Record excerpts below:
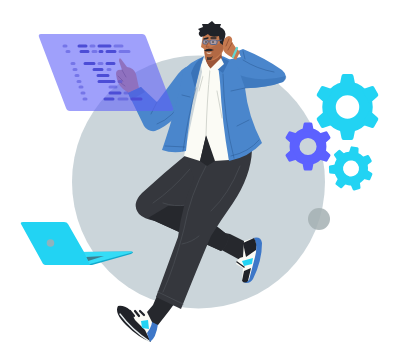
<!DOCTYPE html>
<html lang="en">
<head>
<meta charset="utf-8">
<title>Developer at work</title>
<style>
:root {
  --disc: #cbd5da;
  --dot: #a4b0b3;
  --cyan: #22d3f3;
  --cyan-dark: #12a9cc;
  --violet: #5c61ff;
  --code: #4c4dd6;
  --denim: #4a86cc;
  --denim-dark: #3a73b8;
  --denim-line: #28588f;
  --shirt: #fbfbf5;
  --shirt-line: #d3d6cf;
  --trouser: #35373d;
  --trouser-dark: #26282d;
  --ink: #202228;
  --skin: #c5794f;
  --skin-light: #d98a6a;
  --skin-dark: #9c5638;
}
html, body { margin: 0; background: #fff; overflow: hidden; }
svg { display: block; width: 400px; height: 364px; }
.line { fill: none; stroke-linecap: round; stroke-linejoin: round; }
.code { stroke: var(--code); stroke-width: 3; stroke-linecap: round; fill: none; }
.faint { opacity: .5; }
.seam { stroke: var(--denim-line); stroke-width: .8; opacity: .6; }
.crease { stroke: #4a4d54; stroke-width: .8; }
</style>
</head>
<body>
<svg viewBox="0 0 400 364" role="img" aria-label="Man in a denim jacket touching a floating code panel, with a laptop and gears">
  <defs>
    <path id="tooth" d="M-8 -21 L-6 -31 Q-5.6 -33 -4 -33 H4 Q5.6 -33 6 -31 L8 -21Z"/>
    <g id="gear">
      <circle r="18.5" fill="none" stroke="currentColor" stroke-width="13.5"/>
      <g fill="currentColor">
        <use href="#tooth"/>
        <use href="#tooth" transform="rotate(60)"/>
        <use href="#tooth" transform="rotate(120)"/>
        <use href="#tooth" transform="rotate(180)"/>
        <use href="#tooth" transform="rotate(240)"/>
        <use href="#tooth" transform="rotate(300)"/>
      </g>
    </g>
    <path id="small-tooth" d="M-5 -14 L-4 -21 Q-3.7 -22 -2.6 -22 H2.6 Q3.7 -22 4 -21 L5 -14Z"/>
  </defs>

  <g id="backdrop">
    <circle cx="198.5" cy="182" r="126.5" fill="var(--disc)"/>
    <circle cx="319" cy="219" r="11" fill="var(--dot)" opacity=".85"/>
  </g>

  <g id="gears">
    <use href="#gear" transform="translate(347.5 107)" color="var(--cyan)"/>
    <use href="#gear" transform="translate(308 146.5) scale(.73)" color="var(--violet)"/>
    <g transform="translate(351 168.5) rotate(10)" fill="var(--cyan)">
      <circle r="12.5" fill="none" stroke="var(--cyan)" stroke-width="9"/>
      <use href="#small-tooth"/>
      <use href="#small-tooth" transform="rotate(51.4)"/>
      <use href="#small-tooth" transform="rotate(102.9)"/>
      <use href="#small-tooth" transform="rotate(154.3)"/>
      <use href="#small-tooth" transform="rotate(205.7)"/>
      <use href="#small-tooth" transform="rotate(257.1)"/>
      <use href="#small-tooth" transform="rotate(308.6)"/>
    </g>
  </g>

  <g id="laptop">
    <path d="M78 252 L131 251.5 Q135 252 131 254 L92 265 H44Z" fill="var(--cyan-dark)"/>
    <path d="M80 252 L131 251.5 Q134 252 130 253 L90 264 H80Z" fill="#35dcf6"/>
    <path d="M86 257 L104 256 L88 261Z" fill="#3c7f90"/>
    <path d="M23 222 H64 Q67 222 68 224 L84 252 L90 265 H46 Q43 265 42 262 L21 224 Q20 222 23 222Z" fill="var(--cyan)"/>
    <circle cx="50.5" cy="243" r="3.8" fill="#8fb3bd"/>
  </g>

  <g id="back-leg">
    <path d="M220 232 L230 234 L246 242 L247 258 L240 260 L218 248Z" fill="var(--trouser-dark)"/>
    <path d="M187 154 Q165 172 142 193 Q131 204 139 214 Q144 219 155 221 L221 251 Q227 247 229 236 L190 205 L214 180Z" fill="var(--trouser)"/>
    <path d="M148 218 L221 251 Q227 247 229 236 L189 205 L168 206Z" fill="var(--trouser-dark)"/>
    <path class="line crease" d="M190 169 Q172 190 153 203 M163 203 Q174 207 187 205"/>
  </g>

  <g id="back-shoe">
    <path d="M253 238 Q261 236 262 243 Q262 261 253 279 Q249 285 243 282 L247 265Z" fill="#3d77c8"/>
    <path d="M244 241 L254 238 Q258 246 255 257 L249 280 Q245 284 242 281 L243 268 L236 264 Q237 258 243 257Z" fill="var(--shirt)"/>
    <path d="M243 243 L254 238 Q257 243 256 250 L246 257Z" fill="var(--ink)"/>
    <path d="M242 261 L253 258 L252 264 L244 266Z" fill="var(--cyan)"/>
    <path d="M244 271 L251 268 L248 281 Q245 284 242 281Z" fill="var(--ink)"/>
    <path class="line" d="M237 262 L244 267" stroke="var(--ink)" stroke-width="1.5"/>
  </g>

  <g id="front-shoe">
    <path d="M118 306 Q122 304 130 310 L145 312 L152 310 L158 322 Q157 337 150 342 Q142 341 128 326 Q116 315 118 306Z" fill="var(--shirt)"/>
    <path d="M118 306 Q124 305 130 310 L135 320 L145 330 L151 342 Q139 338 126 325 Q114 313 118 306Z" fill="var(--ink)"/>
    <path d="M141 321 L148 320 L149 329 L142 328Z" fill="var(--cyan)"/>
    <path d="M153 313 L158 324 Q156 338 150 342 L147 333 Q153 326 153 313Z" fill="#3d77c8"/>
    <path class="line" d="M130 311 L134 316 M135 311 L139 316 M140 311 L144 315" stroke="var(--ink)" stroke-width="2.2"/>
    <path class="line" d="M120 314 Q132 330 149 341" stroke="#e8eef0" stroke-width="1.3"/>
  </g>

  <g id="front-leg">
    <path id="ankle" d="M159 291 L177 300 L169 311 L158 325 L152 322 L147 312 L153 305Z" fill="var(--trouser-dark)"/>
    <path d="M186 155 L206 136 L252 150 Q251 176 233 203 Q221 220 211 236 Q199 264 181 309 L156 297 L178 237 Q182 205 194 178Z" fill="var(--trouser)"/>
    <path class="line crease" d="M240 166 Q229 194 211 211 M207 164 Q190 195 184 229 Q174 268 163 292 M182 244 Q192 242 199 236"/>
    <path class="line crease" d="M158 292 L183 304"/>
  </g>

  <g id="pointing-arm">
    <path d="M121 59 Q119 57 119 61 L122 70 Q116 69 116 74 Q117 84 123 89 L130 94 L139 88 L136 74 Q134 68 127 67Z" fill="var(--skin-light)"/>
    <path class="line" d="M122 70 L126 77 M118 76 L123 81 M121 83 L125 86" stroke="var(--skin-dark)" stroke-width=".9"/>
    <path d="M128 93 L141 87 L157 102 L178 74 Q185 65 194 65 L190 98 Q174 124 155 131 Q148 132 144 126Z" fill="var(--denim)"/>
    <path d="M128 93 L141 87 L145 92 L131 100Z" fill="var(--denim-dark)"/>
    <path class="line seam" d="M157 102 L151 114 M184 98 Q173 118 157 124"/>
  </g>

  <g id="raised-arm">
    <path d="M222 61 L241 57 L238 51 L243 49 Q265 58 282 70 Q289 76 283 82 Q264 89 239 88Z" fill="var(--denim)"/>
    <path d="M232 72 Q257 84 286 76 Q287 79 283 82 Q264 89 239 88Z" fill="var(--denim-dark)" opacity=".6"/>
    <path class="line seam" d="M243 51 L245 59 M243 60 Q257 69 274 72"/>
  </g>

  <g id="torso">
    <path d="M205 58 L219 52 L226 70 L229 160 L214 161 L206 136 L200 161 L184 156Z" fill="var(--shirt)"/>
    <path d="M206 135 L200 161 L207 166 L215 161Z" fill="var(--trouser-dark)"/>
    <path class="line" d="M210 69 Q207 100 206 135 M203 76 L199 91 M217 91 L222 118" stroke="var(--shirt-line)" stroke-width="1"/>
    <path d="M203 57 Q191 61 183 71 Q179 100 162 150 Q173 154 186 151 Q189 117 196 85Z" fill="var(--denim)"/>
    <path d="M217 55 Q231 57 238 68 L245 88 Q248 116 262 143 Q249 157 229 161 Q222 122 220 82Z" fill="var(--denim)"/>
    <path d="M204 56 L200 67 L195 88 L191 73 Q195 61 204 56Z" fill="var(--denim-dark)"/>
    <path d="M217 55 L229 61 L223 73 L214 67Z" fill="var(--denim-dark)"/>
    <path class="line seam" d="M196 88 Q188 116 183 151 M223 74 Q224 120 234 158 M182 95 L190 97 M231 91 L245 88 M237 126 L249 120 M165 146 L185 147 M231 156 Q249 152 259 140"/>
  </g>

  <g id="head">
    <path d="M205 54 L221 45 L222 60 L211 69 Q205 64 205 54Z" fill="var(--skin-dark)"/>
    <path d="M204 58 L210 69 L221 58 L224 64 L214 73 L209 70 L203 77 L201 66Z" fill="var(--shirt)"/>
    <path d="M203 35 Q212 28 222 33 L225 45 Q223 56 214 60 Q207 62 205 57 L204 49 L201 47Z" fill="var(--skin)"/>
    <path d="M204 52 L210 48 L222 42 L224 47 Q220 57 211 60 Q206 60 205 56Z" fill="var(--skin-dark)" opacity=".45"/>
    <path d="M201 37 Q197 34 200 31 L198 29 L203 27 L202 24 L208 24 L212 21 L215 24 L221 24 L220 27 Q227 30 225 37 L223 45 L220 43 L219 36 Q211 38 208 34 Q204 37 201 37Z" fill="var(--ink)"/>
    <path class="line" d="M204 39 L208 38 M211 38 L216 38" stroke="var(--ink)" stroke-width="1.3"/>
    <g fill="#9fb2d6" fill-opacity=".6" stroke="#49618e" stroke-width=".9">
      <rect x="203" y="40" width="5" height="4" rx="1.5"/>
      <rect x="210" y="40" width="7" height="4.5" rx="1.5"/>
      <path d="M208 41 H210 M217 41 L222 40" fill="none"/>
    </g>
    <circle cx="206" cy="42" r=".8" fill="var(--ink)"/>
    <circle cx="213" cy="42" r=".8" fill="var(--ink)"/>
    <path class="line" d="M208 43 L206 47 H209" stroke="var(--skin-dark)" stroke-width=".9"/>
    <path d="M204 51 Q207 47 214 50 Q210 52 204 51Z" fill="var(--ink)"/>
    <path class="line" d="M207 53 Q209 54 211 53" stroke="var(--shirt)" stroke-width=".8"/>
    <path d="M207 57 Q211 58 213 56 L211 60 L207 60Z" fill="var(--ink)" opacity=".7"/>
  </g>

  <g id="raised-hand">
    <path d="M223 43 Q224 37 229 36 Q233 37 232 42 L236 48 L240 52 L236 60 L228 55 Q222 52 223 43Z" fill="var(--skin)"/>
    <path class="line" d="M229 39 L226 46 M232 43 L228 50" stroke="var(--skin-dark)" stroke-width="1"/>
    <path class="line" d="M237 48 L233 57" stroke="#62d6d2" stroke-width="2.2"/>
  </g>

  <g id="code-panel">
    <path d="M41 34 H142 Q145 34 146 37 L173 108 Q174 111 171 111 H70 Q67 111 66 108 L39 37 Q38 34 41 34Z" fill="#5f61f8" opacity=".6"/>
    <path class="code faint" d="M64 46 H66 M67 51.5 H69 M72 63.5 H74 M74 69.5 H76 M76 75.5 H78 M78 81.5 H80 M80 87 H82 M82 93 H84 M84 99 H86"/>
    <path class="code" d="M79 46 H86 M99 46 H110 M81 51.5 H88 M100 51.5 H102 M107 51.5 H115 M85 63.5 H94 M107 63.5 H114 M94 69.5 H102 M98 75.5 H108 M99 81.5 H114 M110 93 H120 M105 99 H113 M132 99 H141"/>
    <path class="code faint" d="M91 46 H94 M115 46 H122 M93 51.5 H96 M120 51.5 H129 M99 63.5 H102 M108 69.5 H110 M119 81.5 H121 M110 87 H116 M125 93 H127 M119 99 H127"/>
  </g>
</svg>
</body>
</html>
End of Record excerpts.
Record excerpts below:
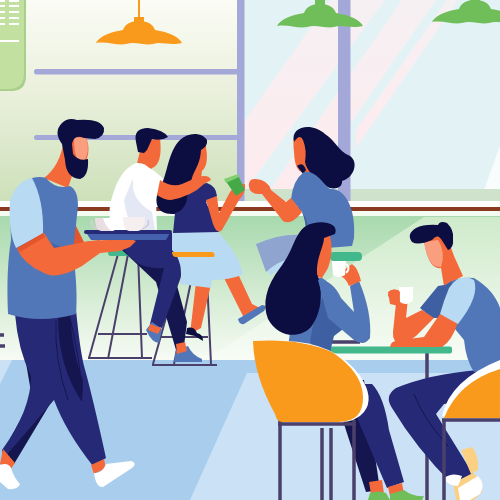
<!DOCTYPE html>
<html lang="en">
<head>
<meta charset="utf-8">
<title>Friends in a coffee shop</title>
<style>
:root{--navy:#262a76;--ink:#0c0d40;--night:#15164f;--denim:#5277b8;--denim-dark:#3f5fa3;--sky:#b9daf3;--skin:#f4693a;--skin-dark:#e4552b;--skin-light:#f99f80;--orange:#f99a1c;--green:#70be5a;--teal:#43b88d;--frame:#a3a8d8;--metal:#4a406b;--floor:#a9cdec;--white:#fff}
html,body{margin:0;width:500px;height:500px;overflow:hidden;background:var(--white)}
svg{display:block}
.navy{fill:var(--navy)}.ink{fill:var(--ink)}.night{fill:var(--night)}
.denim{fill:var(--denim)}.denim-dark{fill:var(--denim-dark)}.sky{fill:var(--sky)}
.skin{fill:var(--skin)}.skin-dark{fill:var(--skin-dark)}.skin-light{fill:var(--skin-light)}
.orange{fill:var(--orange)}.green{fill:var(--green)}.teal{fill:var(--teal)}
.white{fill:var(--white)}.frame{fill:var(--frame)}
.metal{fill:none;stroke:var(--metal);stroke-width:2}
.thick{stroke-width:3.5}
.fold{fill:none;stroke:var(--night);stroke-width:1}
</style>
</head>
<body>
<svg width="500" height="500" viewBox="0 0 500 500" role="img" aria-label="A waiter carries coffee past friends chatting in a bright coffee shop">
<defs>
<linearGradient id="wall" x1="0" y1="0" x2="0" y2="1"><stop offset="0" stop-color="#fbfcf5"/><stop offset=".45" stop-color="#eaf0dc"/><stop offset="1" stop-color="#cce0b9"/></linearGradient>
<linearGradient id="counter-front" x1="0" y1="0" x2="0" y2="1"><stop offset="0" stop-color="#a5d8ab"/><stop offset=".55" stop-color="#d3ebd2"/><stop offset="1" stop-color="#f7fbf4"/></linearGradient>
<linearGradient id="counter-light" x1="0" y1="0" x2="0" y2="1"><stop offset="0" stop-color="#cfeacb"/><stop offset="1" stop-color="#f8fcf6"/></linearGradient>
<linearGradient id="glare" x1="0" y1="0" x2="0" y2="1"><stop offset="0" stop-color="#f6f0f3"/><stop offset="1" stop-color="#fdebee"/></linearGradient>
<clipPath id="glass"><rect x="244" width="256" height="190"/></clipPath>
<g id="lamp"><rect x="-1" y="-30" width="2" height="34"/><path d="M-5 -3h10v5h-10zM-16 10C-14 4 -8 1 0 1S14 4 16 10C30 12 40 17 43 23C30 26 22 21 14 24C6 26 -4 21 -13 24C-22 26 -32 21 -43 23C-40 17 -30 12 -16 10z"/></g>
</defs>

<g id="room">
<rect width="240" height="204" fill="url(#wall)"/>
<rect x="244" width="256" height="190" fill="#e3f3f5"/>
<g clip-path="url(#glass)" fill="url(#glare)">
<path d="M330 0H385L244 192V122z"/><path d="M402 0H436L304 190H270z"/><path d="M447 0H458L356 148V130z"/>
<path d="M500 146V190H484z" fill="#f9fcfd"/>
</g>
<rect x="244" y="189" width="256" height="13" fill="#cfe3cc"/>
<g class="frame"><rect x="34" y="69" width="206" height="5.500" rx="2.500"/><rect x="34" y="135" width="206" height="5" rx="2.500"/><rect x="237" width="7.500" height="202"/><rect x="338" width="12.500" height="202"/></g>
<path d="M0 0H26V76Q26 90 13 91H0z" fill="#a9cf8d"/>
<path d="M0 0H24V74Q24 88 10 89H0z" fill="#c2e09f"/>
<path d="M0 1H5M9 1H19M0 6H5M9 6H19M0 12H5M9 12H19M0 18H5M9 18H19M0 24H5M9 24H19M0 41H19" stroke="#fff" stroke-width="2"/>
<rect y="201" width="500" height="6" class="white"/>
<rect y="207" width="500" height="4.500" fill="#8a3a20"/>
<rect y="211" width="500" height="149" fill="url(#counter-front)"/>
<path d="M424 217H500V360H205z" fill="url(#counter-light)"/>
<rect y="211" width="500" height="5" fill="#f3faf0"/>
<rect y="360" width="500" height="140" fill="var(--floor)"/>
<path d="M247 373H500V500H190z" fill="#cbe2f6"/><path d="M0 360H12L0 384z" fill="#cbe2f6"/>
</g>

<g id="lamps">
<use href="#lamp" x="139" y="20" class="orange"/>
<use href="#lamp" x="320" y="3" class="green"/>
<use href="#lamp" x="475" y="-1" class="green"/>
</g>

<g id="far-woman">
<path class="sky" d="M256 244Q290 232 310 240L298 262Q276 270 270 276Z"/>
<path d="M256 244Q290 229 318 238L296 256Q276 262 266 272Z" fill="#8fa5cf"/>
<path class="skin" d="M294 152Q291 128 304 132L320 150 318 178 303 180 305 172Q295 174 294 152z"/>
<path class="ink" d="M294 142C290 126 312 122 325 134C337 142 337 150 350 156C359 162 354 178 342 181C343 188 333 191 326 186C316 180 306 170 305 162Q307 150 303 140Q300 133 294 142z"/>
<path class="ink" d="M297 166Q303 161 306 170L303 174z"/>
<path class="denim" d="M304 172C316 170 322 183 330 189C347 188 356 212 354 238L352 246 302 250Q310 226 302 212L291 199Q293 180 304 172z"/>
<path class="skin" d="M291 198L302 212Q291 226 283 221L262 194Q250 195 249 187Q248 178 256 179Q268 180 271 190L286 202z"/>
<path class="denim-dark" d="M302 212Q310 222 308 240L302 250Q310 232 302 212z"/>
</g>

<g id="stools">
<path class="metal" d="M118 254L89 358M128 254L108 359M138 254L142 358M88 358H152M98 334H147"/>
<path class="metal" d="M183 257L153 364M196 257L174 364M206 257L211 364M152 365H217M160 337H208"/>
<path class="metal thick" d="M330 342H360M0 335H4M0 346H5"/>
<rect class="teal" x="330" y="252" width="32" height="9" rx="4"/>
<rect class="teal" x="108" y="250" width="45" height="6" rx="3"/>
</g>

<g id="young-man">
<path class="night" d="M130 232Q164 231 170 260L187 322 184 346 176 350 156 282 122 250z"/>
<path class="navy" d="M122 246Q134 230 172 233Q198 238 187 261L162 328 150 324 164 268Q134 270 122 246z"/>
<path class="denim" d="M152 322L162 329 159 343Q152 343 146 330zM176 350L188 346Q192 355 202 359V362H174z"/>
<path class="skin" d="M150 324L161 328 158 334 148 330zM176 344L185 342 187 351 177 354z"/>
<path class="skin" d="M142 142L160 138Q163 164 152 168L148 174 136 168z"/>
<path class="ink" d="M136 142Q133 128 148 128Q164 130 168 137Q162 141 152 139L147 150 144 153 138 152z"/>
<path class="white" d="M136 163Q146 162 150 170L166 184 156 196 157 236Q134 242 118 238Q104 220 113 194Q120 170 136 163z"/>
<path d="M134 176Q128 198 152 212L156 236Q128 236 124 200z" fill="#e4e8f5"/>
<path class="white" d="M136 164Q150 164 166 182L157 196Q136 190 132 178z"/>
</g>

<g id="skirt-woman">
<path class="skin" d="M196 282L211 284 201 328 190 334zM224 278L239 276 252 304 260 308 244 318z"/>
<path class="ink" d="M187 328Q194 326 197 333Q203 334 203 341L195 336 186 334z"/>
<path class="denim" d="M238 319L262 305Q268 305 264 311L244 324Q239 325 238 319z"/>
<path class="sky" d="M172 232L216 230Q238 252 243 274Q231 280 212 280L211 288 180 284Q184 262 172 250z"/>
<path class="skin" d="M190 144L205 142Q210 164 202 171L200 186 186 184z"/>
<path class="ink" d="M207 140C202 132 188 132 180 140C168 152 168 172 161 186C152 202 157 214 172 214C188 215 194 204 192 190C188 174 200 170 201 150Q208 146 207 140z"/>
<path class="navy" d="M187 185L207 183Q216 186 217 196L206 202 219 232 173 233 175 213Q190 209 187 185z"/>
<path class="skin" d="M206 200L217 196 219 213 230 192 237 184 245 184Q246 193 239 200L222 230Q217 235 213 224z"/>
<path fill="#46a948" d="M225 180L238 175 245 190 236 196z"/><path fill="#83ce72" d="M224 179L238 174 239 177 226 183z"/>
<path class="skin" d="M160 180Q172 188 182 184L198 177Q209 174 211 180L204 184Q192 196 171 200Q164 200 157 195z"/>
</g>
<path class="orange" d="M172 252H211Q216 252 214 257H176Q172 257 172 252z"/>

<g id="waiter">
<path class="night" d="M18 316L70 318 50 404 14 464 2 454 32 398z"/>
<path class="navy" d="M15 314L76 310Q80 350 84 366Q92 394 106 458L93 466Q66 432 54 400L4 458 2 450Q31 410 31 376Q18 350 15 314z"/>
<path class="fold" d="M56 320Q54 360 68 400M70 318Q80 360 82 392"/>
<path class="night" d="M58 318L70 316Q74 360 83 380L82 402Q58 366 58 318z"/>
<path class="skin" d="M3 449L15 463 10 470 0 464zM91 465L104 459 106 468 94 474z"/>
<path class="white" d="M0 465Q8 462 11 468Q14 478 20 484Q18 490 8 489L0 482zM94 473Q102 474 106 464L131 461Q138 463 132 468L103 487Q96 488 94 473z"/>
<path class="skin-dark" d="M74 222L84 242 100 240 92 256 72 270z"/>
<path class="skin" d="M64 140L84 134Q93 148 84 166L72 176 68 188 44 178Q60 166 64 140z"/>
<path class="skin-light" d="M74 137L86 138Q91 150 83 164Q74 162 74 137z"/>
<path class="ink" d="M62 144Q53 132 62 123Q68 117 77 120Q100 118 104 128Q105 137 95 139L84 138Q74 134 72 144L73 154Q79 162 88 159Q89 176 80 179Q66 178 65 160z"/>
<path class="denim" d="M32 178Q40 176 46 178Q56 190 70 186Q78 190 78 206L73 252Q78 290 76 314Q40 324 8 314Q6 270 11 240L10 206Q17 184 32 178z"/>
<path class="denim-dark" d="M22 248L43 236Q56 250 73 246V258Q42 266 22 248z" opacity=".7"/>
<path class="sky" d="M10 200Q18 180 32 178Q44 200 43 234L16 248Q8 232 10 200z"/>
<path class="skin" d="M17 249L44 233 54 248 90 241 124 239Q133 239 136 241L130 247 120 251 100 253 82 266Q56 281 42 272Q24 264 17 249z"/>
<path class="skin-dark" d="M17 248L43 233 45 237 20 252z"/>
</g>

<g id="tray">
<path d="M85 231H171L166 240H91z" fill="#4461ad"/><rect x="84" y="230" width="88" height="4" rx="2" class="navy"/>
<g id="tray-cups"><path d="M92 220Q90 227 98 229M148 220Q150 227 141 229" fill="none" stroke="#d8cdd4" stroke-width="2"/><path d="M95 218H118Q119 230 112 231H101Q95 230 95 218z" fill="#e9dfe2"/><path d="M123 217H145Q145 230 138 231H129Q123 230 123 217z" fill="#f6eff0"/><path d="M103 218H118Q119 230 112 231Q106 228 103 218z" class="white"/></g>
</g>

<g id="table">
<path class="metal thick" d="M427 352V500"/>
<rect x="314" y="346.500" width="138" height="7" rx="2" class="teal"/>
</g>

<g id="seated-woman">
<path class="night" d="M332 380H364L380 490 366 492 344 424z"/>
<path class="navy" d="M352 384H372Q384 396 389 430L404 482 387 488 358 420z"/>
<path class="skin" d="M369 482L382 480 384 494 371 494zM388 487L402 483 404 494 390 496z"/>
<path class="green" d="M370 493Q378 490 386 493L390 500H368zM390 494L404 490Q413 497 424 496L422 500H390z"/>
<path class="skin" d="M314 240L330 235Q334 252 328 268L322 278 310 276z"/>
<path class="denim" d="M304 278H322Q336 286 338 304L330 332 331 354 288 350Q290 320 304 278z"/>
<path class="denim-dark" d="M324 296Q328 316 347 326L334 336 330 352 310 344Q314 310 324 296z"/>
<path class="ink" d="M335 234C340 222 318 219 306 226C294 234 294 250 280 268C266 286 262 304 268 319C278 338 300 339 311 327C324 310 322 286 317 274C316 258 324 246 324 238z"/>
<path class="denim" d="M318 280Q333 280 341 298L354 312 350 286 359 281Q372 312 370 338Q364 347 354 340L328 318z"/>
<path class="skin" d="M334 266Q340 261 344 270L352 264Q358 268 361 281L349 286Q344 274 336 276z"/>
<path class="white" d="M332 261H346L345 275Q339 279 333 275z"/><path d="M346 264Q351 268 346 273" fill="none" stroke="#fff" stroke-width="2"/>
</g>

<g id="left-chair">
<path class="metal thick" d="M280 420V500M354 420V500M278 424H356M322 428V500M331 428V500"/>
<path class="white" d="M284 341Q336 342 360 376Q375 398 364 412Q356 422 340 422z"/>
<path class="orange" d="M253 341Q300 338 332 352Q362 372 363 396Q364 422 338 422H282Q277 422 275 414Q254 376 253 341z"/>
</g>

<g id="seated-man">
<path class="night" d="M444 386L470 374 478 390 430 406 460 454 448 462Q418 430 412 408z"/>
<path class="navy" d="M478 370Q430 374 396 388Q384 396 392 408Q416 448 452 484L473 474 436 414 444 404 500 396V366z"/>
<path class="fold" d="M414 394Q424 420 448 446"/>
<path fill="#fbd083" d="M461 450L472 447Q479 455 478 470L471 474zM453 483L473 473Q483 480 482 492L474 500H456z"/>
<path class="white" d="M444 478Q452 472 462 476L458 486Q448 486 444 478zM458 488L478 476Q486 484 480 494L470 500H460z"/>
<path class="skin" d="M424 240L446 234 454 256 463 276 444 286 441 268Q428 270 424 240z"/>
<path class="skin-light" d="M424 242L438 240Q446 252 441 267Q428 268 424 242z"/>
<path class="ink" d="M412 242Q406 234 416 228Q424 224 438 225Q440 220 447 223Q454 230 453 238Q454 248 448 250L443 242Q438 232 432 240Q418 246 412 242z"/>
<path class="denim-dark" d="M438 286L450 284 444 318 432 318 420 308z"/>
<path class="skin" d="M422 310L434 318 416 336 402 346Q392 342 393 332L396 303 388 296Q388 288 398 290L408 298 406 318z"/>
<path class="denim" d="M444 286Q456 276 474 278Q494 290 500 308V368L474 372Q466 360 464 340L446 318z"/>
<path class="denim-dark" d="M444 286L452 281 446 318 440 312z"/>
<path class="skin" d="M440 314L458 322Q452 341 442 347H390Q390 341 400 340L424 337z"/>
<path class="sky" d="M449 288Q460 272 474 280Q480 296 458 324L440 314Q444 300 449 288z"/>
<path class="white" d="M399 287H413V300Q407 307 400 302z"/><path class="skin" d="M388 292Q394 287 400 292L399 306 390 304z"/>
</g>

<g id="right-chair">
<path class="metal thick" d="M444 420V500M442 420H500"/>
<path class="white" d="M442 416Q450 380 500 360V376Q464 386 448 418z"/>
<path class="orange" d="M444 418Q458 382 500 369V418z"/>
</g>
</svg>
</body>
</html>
End of Record excerpts.
- [Work order] Copy each line above holding "opacity".

- [Response to the exercise]
.faint { opacity: .5; }
.seam { stroke: var(--denim-line); stroke-width: .8; opacity: .6; }
    <circle cx="319" cy="219" r="11" fill="var(--dot)" opacity=".85"/>
    <path d="M232 72 Q257 84 286 76 Q287 79 283 82 Q264 89 239 88Z" fill="var(--denim-dark)" opacity=".6"/>
    <path d="M204 52 L210 48 L222 42 L224 47 Q220 57 211 60 Q206 60 205 56Z" fill="var(--skin-dark)" opacity=".45"/>
    <g fill="#9fb2d6" fill-opacity=".6" stroke="#49618e" stroke-width=".9">
    <path d="M207 57 Q211 58 213 56 L211 60 L207 60Z" fill="var(--ink)" opacity=".7"/>
    <path d="M41 34 H142 Q145 34 146 37 L173 108 Q174 111 171 111 H70 Q67 111 66 108 L39 37 Q38 34 41 34Z" fill="#5f61f8" opacity=".6"/>
<path class="denim-dark" d="M22 248L43 236Q56 250 73 246V258Q42 266 22 248z" opacity=".7"/>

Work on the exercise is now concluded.